▶ The problem: For each line of the data below that contains "none", return that line.

[Stored data]
========

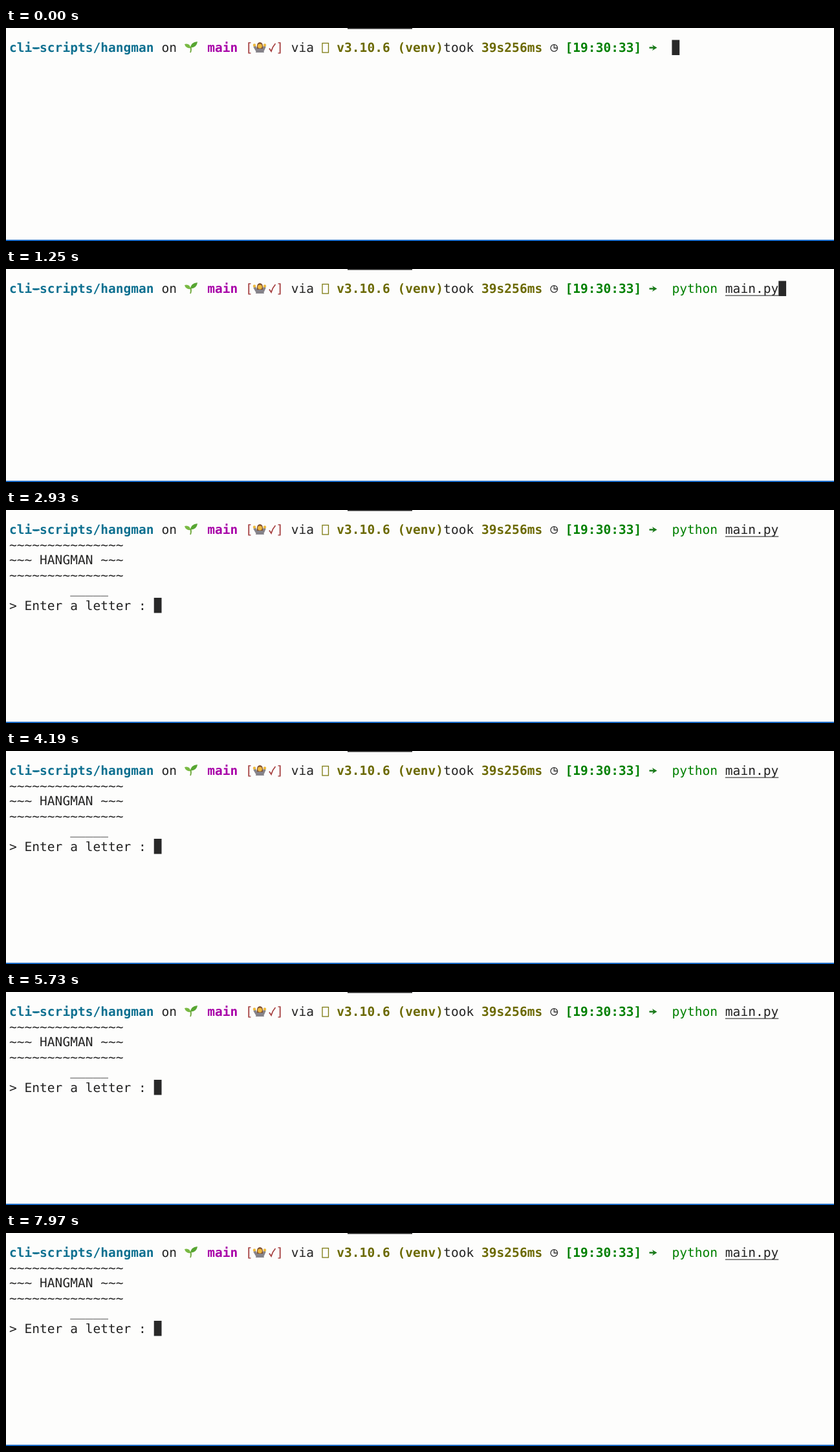
Write an HTML page that moves like this. It is 1280x330 px and loops after 8000 ms.

```html
<!DOCTYPE html>
<html lang="en">
<head>
<meta charset="utf-8">
<title>Hangman in the terminal</title>
<style>
html, body { margin: 0; width: 100%; height: 100%; overflow: hidden; background: #fdfdfc; }
svg { display: block; }
text { font: 19.56px "DejaVu Sans Mono", "Liberation Mono", monospace; fill: #222; white-space: pre; text-rendering: geometricPrecision; }
.bold { font-weight: bold; }
</style>
</head>
<body>
<svg id="stage" width="1280" height="330" viewBox="0 0 1280 330">
  <rect x="528" width="100" height="1.5" fill="#222"/>
  <rect y="328" width="1280" height="2" fill="#1c6ac4"/>
  <g id="prompt"></g>
  <rect x="41" y="29.9" width="10.8" height="2.4" fill="#0e7090"/>

  <!-- seedling -->
  <path d="M285 38Q287 33 285 29" fill="none" stroke="#6aa534" stroke-width="1.8"/>
  <path d="M285.500 30.500Q285 22 296 21Q295 30 285.500 30.500Z" fill="#57a632"/>
  <path d="M285.500 31Q278 32 276 25Q284 23 285.500 31Z" fill="#79b943"/>

  <!-- shrugging figure -->
  <path d="M384 28L388 35M400 28L397 35" stroke="#85838a" stroke-width="4"/>
  <path d="M386 38Q387 31 392 31Q398 31 399 38Z" fill="#85838a"/>
  <path d="M388 32Q387 22 392.500 22Q398 22 397 32Z" fill="#80502e"/>
  <circle cx="392.500" cy="28" r="3.400" fill="#edb93f"/>
  <circle cx="384" cy="26.500" r="2.200" fill="#edb93f"/>
  <circle cx="400" cy="26.500" r="2.200" fill="#edb93f"/>

  <!-- check mark, missing glyph, clock, arrow -->
  <path d="M407 31.500L410 36Q412 29 416.500 24" fill="none" stroke="#a33c3c" stroke-width="1.7"/>
  <rect x="489" y="23.500" width="9.500" height="14.500" fill="none" stroke="#7d7b12" stroke-width="1.3"/>
  <g fill="none" stroke="#333" stroke-width="1.3">
    <circle cx="847.300" cy="31" r="5.300"/>
    <path d="M847.300 25.700V31H852.600"/>
  </g>
  <path d="M994.500 29.300H1000.500L999 26L1006.500 30.500L999 35L1000.500 31.700H994.500Z" fill="#1b7a1b"/>

  <g id="command"></g>
  <path id="underline" stroke="#444" stroke-width="1.2"/>
  <g id="output"></g>
  <rect id="cursor" width="11.800" height="23.500" fill="#282828"/>
</svg>
<script>
const CELL = 11.775, ROW = 23.5, LOOP = 8000;
const TYPE_START = 320, KEY = 60, ENTER = 2000, PRINT = 2470;
const get = id => document.getElementById(id);
const colX = col => 5 + col * CELL;

function put(parent, str, col, row, color = "#222", bold = false, dy = 0) {
  const el = document.createElementNS("http://www.w3.org/2000/svg", "text");
  el.textContent = str;
  el.setAttribute("x", colX(col));
  el.setAttribute("y", 37.2 + row * ROW + dy);
  el.style.fill = color;
  if (bold) el.classList.add("bold");
  get(parent).append(el);
  return el;
}

const olive = "#6b6900", green = "#008000", red = "#a33c3c";
[
  ["cli-scripts/hangman", 0, "#0e7090", true],
  ["on", 20],
  ["main", 26, "#a800a8", true],
  ["[", 31, red],
  ["]", 35, red],
  ["via", 37],
  ["v3.10.6 (venv)", 43, olive, true],
  ["took", 57],
  ["39s256ms", 62, olive, true],
  ["[19:30:33]", 73, green, true]
].forEach(([str, col, color, bold]) => put("prompt", str, col, 0, color, bold));

const program = put("command", "", 87, 0, green);
const file = put("command", "", 94, 0);

const wave = "~".repeat(15);
[wave, "~~~ HANGMAN ~~~", wave].forEach((line, i) => put("output", line, 0, i + 1));
put("output", "_____", 8, 4, "#222", false, -2.3);
put("output", "> Enter a letter : ", 0, 5);

function draw(t) {
  const typed = Math.max(0, Math.min(14, Math.floor((t - TYPE_START) / KEY)));
  const command = "python main.py".slice(0, typed);
  program.textContent = command.slice(0, 6);
  file.textContent = command.slice(7);
  get("underline").setAttribute("d", typed > 7 ? `M${colX(94)} 41.200H${colX(87 + typed)}` : "");
  get("output").style.display = t < PRINT ? "none" : "";

  const [col, row] = t < ENTER ? [87 + typed, 0] : t < PRINT ? [0, 1] : [19, 5];
  get("cursor").setAttribute("x", colX(col));
  get("cursor").setAttribute("y", 18.5 + row * ROW);
}

const start = performance.now();
function tick() {
  draw((performance.now() - start) % LOOP);
  requestAnimationFrame(tick);
}
tick();
</script>
</body>
</html>
```
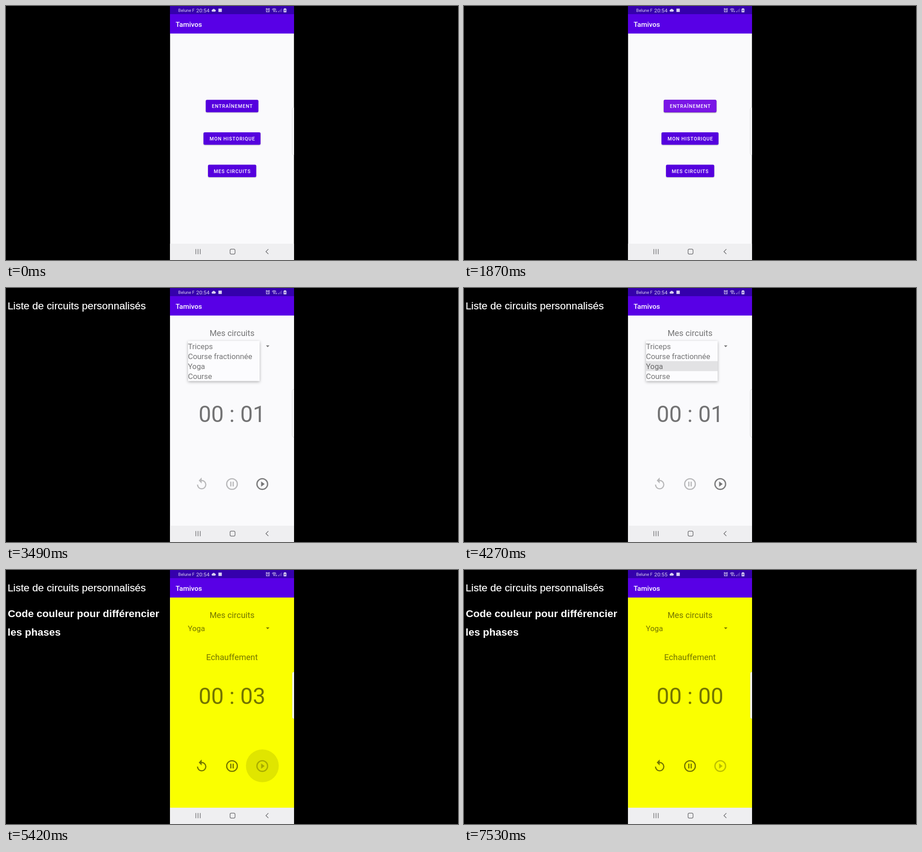
Recreate the animation shown at these times as an HTML page. Size 998x561 px, loop 8 s.

```html
<!DOCTYPE html>
<html lang="fr">
<head>
<meta charset="utf-8">
<title>Circuits</title>
<style>
  html, body { margin: 0; width: 100%; height: 100%; overflow: hidden; background: #000; }
  svg { display: block; width: 100vw; height: 100vh; }
  text { font-family: Roboto, sans-serif; }
  .mid { text-anchor: middle; }
  .app { fill: rgba(0, 0, 0, .54); }
  .head { font-size: 18.3px; }
  .item { font-size: 16.8px; }
  .timer { font-size: 49.4px; }
  .label { font-size: 10.64px; font-weight: 500; letter-spacing: .95px; fill: #fff; }
  .note { font: 22.9px "Liberation Sans", Arial, sans-serif; fill: #fff; stroke: #fff; stroke-width: .25px; }
  .bold { font-weight: 700; stroke: none; }
  .btn { fill: #5500de; filter: drop-shadow(0 1px 1px rgba(0, 0, 0, .25)); }
  .popup { filter: drop-shadow(0 2px 3px rgba(0, 0, 0, .3)); }

  .anim { animation: 8s linear infinite; }
  .cut { animation: 8s step-end infinite; }

  /* 1% of the loop is 80 ms */
  .press    { animation-name: press; }
  .training { animation-name: training; }
  .note1    { animation-name: note1; }
  .note2    { animation-name: note2; }
  .open     { animation-name: open; }
  .row      { animation-name: row; }
  .ripple   { animation-name: ripple; transform-origin: 566px 432.5px; }
  .before-pick  { animation-name: beforePick; }
  .after-pick   { animation-name: afterPick; }
  .before-start { animation-name: beforeStart; }
  .after-start  { animation-name: afterStart; }
  .enable   { animation-name: enable; }
  .disable  { animation-name: disable; }
  .three { animation-name: three; }
  .two   { animation-name: two; }
  .one   { animation-name: one; }
  .zero  { animation-name: zero; }
  .min54 { animation-name: min54; }
  .min55 { animation-name: min55; }

  @keyframes press { 0%, 19.5% { opacity: 0 } 22.2%, 100% { opacity: 1 } }
  @keyframes training { 0%, 23.6% { opacity: 0 } 25%, 100% { opacity: 1 } }
  @keyframes note1 { 0%, 35.6% { opacity: 0 } 37.2%, 100% { opacity: 1 } }
  @keyframes note2 { 0%, 66.1% { opacity: 0 } 67.5%, 100% { opacity: 1 } }
  @keyframes open { 0%, 41.6% { opacity: 0 } 43.5%, 54.4% { opacity: 1 } 57%, 100% { opacity: 0 } }
  @keyframes row { 0%, 51.4% { opacity: 0 } 53%, 100% { opacity: 1 } }
  @keyframes ripple {
    0%, 66.1% { opacity: 0; transform: scale(.3) }
    67.4%, 68% { opacity: 1; transform: scale(1) }
    73.5%, 100% { opacity: 0; transform: scale(1) }
  }
  @keyframes beforePick { 0% { opacity: 1 } 55%, 100% { opacity: 0 } }
  @keyframes afterPick { 0% { opacity: 0 } 55%, 100% { opacity: 1 } }
  @keyframes beforeStart { 0% { opacity: 1 } 67.5%, 100% { opacity: 0 } }
  @keyframes afterStart { 0% { opacity: 0 } 67.5%, 100% { opacity: 1 } }
  @keyframes enable { 0% { opacity: .26 } 67.5%, 100% { opacity: .54 } }
  @keyframes disable { 0% { opacity: .54 } 67.5%, 100% { opacity: .26 } }
  @keyframes three { 0% { opacity: 0 } 55% { opacity: 1 } 68%, 100% { opacity: 0 } }
  @keyframes two { 0% { opacity: 0 } 68% { opacity: 1 } 80.5%, 100% { opacity: 0 } }
  @keyframes one { 0% { opacity: 1 } 55% { opacity: 0 } 80.5% { opacity: 1 } 93%, 100% { opacity: 0 } }
  @keyframes zero { 0% { opacity: 0 } 93%, 100% { opacity: 1 } }
  @keyframes min54 { 0% { opacity: 1 } 70%, 100% { opacity: 0 } }
  @keyframes min55 { 0% { opacity: 0 } 70%, 100% { opacity: 1 } }
</style>
</head>
<body>
<svg viewBox="0 0 998 561">
  <defs><clipPath id="screen"><rect x="362.3" width="273.5" height="561"/></clipPath></defs>
  <rect width="998" height="561"/>

  <g clip-path="url(#screen)">
    <rect x="362" width="274" height="561" fill="#fafafc"/>

    <!-- Home -->
    <rect class="btn" x="441" y="207.3" width="116.3" height="27.4" rx="3"/>
    <rect class="btn anim press" x="441" y="207.3" width="116.3" height="27.4" rx="3" style="fill:#7a16e6"/>
    <rect class="btn" x="436" y="279" width="126" height="27.4" rx="3"/>
    <rect class="btn" x="446" y="350.6" width="106.5" height="27.4" rx="3"/>
    <g class="label mid">
      <text x="499.8" y="225">ENTRAÎNEMENT</text>
      <text x="499.8" y="296.8">MON HISTORIQUE</text>
      <text x="499.8" y="368.5">MES CIRCUITS</text>
    </g>

    <!-- Training -->
    <g class="anim training">
      <rect x="362" y="60" width="274" height="466" fill="#fafafc"/>
      <rect class="cut after-start" x="362" y="60" width="274" height="466" fill="#faff00"/>
      <g class="app">
        <text class="head mid" x="499" y="106">Mes circuits</text>
        <text class="item cut before-pick" x="401.6" y="135">Triceps</text>
        <text class="item cut after-pick" x="401.6" y="135">Yoga</text>
        <path d="M574 126.8h7.6l-3.8 3.9z"/>
        <text class="head mid" x="499" y="199">Echauffement</text>
        <g class="timer mid">
          <text class="cut three" x="499" y="296">00 : 03</text>
          <text class="cut two" x="499" y="296">00 : 02</text>
          <text class="cut one" x="499" y="296">00 : 01</text>
          <text class="cut zero" x="499" y="296">00 : 00</text>
        </g>
      </g>

      <circle class="anim ripple" cx="566" cy="432.5" r="36.3" fill="rgba(0,0,0,.1)"/>
      <g class="cut enable">
        <path transform="translate(416.3 417.3) scale(1.31)" d="M12 5V1L7 6l5 5V7a6 6 0 1 1-6 6H4a8 8 0 1 0 8-8z"/>
        <g transform="translate(499 433) scale(1.31)">
          <circle r="9" fill="none" stroke="#000" stroke-width="2"/>
          <path d="M-3-4h2v8h-2zM1-4h2v8H1z"/>
        </g>
      </g>
      <g class="cut disable" transform="translate(565.8 433) scale(1.31)">
        <circle r="9" fill="none" stroke="#000" stroke-width="2"/>
        <path d="M-2-4.5v9L4 0z"/>
      </g>

      <g class="anim open">
        <rect class="popup" x="402" y="117" width="158" height="88.5" fill="#fcfcfe"/>
        <rect class="anim row" x="402" y="161.5" width="158" height="22" fill="rgba(0,0,0,.1)"/>
        <g class="app item">
          <text x="401.8" y="134.5">Triceps</text>
          <text x="401.8" y="156.8">Course fractionnée</text>
          <text x="401.8" y="179">Yoga</text>
          <text x="401.8" y="201.3">Course</text>
        </g>
      </g>
    </g>

    <!-- Edge handle -->
    <rect class="cut before-start" x="632" y="223.5" width="12" height="106.5" rx="5" fill="#fcfcfd" stroke="#d2d2d2" stroke-width=".9"/>
    <rect class="cut after-start" x="632" y="225" width="12" height="103.5" rx="4" fill="#fafaf4" stroke="#d5d88a" stroke-width=".6"/>

    <!-- Bars -->
    <rect x="362" y="18" width="274" height="42.8" fill="#5800e6"/>
    <rect x="362" width="274" height="18" fill="#3500ac"/>
    <text x="374.4" y="45.5" font-size="15.5" font-weight="500" fill="#fff">Tamivos</text>
    <g fill="#d9d0f2">
      <text x="380.3" y="13.2" font-size="9.4">Belune F</text>
      <g font-size="11.8">
        <text class="cut min54" x="420" y="13.8">20:54</text>
        <text class="cut min55" x="420" y="13.8">20:55</text>
      </g>
      <path d="M455.5 12.5a2.2 2.2 0 0 1 0-4.2a3.2 3.2 0 0 1 5.6-.5a2.4 2.4 0 0 1 .4 4.7z"/>
      <rect x="469" y="5.7" width="7.5" height="7.5"/>
      <g fill="none" stroke="#d9d0f2" stroke-width="1.2">
        <circle cx="578" cy="9.7" r="3.3"/>
        <path d="M578 7.8v2.2h1.5M573.8 6.8l2-1.9M582.2 6.8l-2-1.9M575.5 12.4l-1 1.2M580.5 12.4l1 1.2"/>
        <path d="M587.6 7.8q4.4-3.8 8.8 0M589.2 9.8q2.8-2.4 5.6 0"/>
      </g>
      <circle cx="592" cy="12" r="1.3"/>
      <path d="M595 10.5h1v3h-1zM597 10.5h1v3h-1zM601 11.5h1.2v2H601z"/>
      <path opacity=".4" d="M603.2 9.5h1.2v4h-1.2zM605.4 7.5h1.2v6h-1.2zM607.6 5.5h1.2v8h-1.2z"/>
      <path d="M614.5 5h3v1h1.6v8h-6.2V6h1.6z"/>
      <path fill="#3500ac" d="M616.6 7l-2.2 3.4h1.3l-.4 2.5 2.4-3.5h-1.4z"/>
    </g>
    <rect x="362" y="525" width="274" height="36" fill="#efeff1"/>
    <g fill="none" stroke="#77777a" stroke-width="1.5">
      <path d="M419.2 536.8v11.4M424 536.8v11.4M428.8 536.8v11.4"/>
      <rect x="494.7" y="537" width="11" height="11" rx="3"/>
      <path d="M579.3 537l-5.4 5.4 5.4 5.4"/>
    </g>
  </g>

  <!-- Captions -->
  <text class="note anim note1" x="3.4" y="47">Liste de circuits personnalisés</text>
  <g class="anim note2">
    <text class="note bold" x="4" y="103.7">Code couleur pour différencier</text>
    <text class="note bold" x="3.6" y="144.5">les phases</text>
  </g>
</svg>
</body>
</html>
```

========

▶ Written reply:
  <path d="M285 38Q287 33 285 29" fill="none" stroke="#6aa534" stroke-width="1.8"/>
  <path d="M407 31.500L410 36Q412 29 416.500 24" fill="none" stroke="#a33c3c" stroke-width="1.7"/>
  <rect x="489" y="23.500" width="9.500" height="14.500" fill="none" stroke="#7d7b12" stroke-width="1.3"/>
  <g fill="none" stroke="#333" stroke-width="1.3">
  get("output").style.display = t < PRINT ? "none" : "";
  .bold { font-weight: 700; stroke: none; }
          <circle r="9" fill="none" stroke="#000" stroke-width="2"/>
        <circle r="9" fill="none" stroke="#000" stroke-width="2"/>
      <g fill="none" stroke="#d9d0f2" stroke-width="1.2">
    <g fill="none" stroke="#77777a" stroke-width="1.5">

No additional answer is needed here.